**HOW TO COMPLETE THIS TASK**
Those lines of the records that contain "Переслать" are to be located and copied.

Data entries
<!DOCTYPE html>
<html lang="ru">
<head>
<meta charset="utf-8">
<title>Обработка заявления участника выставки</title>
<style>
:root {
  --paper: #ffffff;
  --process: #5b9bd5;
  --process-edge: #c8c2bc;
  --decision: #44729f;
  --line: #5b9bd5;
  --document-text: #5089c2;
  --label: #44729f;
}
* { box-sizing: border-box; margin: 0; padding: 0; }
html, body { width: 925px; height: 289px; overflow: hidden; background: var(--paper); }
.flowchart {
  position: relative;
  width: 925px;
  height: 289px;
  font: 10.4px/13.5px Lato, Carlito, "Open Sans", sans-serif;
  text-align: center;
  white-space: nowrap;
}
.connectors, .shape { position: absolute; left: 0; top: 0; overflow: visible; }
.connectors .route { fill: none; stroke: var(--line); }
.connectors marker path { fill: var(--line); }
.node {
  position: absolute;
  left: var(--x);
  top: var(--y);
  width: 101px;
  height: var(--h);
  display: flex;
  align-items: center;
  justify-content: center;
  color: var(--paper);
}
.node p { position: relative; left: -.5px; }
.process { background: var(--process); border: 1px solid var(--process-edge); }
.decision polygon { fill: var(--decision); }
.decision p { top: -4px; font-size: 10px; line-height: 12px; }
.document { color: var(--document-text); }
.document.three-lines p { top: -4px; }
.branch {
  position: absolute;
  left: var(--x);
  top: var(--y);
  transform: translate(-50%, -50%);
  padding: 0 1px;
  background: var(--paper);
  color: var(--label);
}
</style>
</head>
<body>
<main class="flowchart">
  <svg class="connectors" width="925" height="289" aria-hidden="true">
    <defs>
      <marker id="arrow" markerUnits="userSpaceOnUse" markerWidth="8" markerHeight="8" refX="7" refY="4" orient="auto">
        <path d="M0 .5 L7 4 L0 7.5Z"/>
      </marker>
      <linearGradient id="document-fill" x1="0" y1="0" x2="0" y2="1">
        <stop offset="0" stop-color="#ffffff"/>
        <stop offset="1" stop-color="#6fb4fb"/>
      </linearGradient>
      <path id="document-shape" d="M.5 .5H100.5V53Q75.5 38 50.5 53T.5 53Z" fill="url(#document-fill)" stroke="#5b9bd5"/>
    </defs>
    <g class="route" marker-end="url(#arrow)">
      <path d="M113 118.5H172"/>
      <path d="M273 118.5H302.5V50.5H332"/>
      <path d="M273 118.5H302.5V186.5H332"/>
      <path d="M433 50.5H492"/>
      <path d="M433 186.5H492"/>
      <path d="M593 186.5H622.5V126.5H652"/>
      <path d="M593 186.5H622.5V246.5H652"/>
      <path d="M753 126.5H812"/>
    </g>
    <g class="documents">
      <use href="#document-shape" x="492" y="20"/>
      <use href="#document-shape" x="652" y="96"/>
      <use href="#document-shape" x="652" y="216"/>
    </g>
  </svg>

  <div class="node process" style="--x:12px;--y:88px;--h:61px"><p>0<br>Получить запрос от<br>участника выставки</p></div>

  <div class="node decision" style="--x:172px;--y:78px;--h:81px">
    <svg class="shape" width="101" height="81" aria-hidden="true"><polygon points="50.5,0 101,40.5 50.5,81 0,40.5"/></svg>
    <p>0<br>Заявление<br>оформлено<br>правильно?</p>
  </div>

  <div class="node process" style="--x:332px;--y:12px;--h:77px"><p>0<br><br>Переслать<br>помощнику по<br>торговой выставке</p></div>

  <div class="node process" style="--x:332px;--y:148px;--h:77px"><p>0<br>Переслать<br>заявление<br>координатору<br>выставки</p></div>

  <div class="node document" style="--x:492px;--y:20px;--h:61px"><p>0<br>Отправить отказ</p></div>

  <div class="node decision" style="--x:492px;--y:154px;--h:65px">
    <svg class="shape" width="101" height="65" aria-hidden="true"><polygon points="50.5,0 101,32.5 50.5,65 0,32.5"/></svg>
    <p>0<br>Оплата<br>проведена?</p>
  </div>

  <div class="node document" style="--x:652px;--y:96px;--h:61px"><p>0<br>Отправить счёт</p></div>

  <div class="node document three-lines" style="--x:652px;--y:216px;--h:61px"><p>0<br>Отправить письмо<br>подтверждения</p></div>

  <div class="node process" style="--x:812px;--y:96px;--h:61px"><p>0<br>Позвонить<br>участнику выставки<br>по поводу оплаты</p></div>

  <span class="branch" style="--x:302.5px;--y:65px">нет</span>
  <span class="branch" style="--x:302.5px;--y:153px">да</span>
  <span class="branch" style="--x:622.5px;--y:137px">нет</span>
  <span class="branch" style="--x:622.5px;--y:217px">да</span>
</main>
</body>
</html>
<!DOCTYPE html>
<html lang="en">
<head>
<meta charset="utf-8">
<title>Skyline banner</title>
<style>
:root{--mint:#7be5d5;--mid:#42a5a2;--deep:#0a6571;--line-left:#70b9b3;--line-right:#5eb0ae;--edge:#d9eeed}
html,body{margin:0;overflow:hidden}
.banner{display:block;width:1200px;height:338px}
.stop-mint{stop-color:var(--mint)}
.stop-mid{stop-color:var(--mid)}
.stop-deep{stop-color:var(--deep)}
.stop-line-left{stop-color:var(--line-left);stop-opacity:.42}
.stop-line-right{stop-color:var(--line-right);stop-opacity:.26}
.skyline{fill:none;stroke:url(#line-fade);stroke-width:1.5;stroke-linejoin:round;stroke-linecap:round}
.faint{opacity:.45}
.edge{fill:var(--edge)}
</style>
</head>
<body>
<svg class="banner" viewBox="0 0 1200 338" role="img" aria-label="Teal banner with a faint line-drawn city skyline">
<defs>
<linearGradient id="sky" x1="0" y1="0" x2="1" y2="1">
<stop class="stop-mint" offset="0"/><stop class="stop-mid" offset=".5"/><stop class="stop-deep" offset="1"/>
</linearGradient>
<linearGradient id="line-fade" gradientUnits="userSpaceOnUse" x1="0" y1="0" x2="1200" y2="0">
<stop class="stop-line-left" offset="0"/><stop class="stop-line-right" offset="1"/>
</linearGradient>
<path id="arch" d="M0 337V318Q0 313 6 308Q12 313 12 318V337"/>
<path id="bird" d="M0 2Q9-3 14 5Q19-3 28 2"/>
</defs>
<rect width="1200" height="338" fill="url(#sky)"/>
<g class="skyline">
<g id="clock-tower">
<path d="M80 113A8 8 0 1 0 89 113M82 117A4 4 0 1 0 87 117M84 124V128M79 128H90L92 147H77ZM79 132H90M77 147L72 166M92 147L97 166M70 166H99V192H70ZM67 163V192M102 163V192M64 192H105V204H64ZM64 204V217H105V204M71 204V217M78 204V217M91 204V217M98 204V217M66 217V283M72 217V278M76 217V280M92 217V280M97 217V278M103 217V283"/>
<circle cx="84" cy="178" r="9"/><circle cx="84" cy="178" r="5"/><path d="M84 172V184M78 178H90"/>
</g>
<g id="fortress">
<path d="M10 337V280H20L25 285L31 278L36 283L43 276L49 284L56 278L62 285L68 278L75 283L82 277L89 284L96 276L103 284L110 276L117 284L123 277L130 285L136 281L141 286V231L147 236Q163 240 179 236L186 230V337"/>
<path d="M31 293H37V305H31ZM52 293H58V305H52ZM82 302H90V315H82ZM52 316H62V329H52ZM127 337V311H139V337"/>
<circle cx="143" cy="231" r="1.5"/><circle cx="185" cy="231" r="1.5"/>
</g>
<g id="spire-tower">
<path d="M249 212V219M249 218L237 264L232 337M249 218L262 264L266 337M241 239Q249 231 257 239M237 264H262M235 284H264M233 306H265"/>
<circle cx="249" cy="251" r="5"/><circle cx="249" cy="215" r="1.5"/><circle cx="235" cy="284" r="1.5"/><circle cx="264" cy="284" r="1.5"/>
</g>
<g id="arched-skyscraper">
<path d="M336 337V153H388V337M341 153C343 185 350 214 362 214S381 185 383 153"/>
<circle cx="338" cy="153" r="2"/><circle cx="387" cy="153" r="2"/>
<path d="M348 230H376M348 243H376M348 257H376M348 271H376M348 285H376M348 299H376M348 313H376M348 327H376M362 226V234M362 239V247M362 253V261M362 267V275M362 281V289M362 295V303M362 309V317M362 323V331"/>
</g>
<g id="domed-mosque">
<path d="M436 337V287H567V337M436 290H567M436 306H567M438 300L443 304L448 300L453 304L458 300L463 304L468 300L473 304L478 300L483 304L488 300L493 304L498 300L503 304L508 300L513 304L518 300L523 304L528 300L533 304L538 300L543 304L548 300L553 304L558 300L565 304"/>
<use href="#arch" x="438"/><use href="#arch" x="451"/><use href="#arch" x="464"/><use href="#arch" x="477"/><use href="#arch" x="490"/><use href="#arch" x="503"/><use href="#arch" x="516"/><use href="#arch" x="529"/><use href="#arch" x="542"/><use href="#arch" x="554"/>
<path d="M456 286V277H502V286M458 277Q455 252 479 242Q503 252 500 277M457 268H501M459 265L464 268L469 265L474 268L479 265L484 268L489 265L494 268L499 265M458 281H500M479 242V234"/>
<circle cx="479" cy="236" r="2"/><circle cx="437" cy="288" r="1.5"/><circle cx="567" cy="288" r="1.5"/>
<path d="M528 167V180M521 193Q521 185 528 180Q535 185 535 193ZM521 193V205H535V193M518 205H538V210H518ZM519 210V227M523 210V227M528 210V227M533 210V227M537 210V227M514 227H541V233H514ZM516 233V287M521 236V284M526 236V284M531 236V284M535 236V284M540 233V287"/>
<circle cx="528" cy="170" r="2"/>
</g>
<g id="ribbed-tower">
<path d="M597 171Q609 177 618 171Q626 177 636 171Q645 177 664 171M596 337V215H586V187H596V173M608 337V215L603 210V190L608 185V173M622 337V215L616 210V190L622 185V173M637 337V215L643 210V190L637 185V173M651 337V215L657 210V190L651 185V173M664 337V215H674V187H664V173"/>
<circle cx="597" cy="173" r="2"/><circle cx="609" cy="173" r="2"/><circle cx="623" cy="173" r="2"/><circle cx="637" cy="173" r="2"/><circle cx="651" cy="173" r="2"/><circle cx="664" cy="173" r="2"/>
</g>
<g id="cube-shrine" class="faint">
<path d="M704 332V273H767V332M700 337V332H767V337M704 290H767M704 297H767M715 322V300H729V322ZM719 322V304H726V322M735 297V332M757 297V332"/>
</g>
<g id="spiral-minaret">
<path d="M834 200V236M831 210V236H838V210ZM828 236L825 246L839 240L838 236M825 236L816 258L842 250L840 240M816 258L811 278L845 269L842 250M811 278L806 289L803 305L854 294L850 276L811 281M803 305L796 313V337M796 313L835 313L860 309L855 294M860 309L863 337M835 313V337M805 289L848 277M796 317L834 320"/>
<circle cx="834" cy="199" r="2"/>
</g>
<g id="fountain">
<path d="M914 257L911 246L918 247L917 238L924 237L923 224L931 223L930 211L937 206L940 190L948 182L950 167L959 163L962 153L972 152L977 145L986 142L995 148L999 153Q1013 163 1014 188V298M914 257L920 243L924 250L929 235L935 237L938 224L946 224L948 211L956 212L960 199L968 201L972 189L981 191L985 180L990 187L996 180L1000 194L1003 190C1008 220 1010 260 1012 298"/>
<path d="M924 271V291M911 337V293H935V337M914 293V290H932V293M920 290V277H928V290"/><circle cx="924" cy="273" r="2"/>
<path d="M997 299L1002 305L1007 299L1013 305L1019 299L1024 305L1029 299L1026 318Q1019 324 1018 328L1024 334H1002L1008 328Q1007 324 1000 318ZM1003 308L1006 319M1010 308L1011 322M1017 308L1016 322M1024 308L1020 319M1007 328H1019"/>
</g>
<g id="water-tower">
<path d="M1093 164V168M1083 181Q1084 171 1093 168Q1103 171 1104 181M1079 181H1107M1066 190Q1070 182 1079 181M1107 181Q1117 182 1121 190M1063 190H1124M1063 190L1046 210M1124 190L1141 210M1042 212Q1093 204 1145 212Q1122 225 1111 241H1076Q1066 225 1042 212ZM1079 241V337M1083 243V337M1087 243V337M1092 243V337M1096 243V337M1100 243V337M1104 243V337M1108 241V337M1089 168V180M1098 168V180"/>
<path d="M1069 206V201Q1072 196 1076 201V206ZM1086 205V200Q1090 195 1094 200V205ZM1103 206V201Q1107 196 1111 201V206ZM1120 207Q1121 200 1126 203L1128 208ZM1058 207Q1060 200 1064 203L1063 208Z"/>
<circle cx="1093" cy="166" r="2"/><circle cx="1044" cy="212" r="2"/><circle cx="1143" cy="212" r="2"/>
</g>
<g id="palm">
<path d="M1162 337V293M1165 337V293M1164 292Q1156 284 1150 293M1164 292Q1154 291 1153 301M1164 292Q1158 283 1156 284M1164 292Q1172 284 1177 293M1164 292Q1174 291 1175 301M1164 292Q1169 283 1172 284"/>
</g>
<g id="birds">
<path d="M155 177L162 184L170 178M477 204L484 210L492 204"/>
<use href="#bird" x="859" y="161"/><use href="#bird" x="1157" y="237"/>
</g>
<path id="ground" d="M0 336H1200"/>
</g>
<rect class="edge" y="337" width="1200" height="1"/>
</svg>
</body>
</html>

**SOLUTION**
  <div class="node process" style="--x:332px;--y:12px;--h:77px"><p>0<br><br>Переслать<br>помощнику по<br>торговой выставке</p></div>
  <div class="node process" style="--x:332px;--y:148px;--h:77px"><p>0<br>Переслать<br>заявление<br>координатору<br>выставки</p></div>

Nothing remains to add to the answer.